▶ _WHAT THE TASK ASKS_
Scan the records for the word "transform". Copy each line that includes it.

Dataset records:
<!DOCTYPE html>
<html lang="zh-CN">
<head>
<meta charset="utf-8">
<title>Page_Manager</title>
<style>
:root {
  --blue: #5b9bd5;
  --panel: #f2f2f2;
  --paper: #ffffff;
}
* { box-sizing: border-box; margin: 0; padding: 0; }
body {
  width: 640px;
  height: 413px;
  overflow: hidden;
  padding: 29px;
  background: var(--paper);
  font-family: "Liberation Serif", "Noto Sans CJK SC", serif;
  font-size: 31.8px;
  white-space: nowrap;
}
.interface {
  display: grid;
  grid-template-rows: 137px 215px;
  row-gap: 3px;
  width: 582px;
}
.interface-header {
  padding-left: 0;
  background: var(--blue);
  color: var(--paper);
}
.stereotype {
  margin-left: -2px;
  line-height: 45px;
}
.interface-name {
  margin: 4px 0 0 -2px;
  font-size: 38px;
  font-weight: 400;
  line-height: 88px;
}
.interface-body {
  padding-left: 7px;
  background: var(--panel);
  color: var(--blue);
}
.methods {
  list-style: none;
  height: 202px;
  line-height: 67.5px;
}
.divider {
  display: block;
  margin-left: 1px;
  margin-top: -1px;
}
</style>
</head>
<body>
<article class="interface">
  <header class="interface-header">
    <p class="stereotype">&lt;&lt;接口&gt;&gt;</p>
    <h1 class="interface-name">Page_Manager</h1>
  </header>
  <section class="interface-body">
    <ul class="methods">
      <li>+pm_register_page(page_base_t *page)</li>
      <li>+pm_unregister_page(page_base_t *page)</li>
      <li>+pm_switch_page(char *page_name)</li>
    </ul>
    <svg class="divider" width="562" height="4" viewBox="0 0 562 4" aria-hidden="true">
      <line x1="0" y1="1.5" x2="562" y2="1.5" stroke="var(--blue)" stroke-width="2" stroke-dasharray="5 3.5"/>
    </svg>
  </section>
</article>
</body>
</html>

...

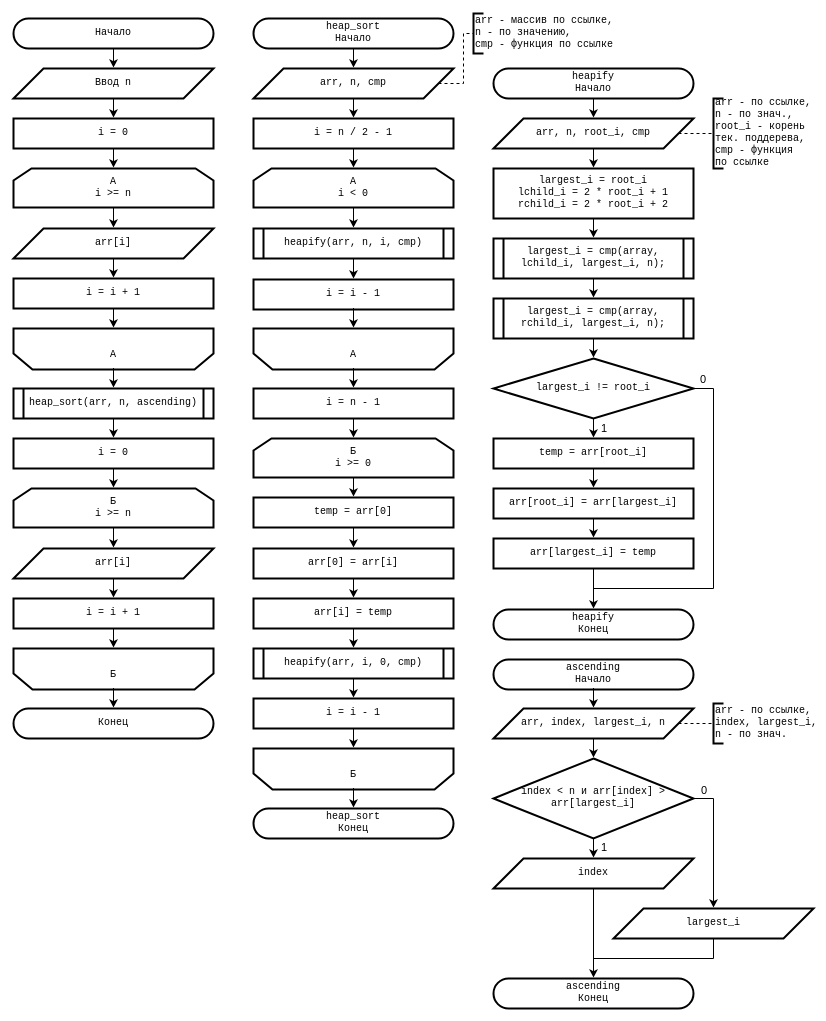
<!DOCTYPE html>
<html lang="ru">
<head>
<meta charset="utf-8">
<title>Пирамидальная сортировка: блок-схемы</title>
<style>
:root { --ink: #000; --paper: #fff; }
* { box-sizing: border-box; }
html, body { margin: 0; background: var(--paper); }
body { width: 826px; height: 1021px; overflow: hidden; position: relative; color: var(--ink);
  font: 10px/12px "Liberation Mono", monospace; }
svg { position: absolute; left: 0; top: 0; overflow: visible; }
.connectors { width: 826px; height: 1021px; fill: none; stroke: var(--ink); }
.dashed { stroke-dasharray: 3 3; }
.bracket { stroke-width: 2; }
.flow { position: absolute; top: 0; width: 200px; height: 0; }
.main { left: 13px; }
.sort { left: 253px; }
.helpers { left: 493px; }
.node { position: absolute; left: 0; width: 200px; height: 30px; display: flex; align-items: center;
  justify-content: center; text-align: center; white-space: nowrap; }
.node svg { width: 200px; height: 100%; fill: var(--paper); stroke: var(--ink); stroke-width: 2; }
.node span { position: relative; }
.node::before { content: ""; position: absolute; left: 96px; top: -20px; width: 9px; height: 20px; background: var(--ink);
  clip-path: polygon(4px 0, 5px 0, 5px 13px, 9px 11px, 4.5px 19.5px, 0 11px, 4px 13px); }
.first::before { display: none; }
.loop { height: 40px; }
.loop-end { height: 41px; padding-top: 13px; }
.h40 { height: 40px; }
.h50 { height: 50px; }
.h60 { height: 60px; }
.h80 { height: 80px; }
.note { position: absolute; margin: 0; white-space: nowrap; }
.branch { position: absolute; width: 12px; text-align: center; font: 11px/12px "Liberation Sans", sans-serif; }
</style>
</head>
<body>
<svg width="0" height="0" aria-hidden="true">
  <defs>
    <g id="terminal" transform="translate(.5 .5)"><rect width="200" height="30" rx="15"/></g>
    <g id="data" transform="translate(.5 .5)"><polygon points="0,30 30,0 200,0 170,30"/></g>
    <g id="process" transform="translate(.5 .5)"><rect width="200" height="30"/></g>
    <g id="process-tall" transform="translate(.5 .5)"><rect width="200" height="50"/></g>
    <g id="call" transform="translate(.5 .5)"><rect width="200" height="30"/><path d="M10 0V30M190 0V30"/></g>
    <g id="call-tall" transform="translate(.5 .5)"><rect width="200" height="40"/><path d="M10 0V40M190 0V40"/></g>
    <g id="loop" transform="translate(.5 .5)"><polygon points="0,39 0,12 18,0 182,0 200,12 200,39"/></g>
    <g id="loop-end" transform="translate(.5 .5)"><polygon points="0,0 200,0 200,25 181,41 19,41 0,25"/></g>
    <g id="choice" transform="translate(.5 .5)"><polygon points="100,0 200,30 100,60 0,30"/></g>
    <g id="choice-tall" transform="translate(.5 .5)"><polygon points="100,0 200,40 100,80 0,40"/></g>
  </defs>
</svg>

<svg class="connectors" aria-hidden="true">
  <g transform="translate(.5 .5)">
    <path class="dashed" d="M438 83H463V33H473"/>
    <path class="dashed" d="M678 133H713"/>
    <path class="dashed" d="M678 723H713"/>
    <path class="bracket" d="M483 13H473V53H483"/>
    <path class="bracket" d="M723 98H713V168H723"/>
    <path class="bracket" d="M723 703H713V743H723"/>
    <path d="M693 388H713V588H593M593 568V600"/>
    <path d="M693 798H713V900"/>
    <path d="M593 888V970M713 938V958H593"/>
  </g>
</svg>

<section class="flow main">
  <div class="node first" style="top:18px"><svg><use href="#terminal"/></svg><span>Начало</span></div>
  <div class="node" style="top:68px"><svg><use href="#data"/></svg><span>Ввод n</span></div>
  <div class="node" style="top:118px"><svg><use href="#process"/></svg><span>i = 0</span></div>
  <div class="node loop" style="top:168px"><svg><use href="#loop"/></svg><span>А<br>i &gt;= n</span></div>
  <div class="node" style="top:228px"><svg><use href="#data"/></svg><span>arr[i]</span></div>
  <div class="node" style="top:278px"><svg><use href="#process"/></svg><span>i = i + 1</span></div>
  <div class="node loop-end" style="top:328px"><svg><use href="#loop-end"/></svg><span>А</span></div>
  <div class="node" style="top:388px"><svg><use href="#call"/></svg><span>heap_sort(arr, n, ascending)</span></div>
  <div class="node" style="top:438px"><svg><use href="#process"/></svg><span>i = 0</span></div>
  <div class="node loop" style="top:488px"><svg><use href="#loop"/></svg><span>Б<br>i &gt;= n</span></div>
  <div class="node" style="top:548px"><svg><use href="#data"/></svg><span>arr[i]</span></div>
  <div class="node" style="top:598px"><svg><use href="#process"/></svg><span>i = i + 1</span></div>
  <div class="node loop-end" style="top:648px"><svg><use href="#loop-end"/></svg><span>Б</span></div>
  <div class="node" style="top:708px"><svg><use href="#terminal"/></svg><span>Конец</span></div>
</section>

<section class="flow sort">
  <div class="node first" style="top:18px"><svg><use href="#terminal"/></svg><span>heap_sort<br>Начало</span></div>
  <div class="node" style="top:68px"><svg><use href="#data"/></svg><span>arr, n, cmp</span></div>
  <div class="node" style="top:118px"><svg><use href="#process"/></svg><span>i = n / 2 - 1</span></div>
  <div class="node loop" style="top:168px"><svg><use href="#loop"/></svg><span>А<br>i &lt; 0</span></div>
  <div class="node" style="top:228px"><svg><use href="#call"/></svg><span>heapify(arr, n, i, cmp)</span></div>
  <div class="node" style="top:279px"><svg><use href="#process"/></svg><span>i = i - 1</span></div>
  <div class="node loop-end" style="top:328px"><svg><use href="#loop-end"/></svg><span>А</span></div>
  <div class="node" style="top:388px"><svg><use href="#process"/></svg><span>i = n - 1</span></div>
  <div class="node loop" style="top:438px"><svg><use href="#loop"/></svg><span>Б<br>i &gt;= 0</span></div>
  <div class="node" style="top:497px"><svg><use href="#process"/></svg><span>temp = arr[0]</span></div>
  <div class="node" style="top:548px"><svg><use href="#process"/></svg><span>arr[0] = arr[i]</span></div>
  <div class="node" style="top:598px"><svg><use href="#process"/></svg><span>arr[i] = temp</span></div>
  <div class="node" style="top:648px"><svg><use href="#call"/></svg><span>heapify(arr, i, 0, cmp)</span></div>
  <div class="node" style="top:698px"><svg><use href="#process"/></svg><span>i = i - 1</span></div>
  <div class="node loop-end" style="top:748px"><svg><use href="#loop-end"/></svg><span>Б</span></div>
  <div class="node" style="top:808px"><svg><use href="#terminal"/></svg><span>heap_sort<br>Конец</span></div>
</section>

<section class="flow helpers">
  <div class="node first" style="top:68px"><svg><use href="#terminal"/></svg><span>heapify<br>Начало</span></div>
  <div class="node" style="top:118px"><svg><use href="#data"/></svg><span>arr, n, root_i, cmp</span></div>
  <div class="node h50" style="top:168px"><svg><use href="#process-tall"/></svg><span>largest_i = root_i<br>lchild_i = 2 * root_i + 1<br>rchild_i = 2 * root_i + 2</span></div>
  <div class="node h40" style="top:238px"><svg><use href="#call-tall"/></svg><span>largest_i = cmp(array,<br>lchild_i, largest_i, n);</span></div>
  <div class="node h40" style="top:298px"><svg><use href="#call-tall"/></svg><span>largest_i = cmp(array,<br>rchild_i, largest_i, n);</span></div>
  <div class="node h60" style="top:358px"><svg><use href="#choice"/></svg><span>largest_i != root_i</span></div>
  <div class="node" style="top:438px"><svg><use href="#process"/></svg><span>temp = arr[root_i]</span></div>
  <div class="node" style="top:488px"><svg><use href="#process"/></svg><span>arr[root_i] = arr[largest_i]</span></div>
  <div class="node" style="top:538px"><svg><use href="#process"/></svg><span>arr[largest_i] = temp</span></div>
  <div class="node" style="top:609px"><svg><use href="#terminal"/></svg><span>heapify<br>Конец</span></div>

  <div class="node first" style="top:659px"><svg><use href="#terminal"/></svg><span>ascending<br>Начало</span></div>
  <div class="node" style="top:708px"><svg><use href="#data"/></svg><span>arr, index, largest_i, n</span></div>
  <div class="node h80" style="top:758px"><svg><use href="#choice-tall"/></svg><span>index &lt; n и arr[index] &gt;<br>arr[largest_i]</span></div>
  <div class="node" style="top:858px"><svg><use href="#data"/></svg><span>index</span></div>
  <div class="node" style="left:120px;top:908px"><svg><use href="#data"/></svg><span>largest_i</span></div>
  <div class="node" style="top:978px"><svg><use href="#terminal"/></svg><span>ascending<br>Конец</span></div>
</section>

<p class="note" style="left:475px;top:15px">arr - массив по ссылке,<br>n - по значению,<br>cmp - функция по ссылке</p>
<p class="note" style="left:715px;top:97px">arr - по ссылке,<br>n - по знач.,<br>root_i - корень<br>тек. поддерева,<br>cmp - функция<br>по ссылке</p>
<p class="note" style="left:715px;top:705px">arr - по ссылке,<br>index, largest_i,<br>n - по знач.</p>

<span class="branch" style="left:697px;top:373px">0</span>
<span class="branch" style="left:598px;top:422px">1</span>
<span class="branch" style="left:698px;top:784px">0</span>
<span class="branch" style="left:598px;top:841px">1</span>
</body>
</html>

▶ _SOLUTION TO THE PROBLEM_
    <g id="terminal" transform="translate(.5 .5)"><rect width="200" height="30" rx="15"/></g>
    <g id="data" transform="translate(.5 .5)"><polygon points="0,30 30,0 200,0 170,30"/></g>
    <g id="process" transform="translate(.5 .5)"><rect width="200" height="30"/></g>
    <g id="process-tall" transform="translate(.5 .5)"><rect width="200" height="50"/></g>
    <g id="call" transform="translate(.5 .5)"><rect width="200" height="30"/><path d="M10 0V30M190 0V30"/></g>
    <g id="call-tall" transform="translate(.5 .5)"><rect width="200" height="40"/><path d="M10 0V40M190 0V40"/></g>
    <g id="loop" transform="translate(.5 .5)"><polygon points="0,39 0,12 18,0 182,0 200,12 200,39"/></g>
    <g id="loop-end" transform="translate(.5 .5)"><polygon points="0,0 200,0 200,25 181,41 19,41 0,25"/></g>
    <g id="choice" transform="translate(.5 .5)"><polygon points="100,0 200,30 100,60 0,30"/></g>
    <g id="choice-tall" transform="translate(.5 .5)"><polygon points="100,0 200,40 100,80 0,40"/></g>
  <g transform="translate(.5 .5)">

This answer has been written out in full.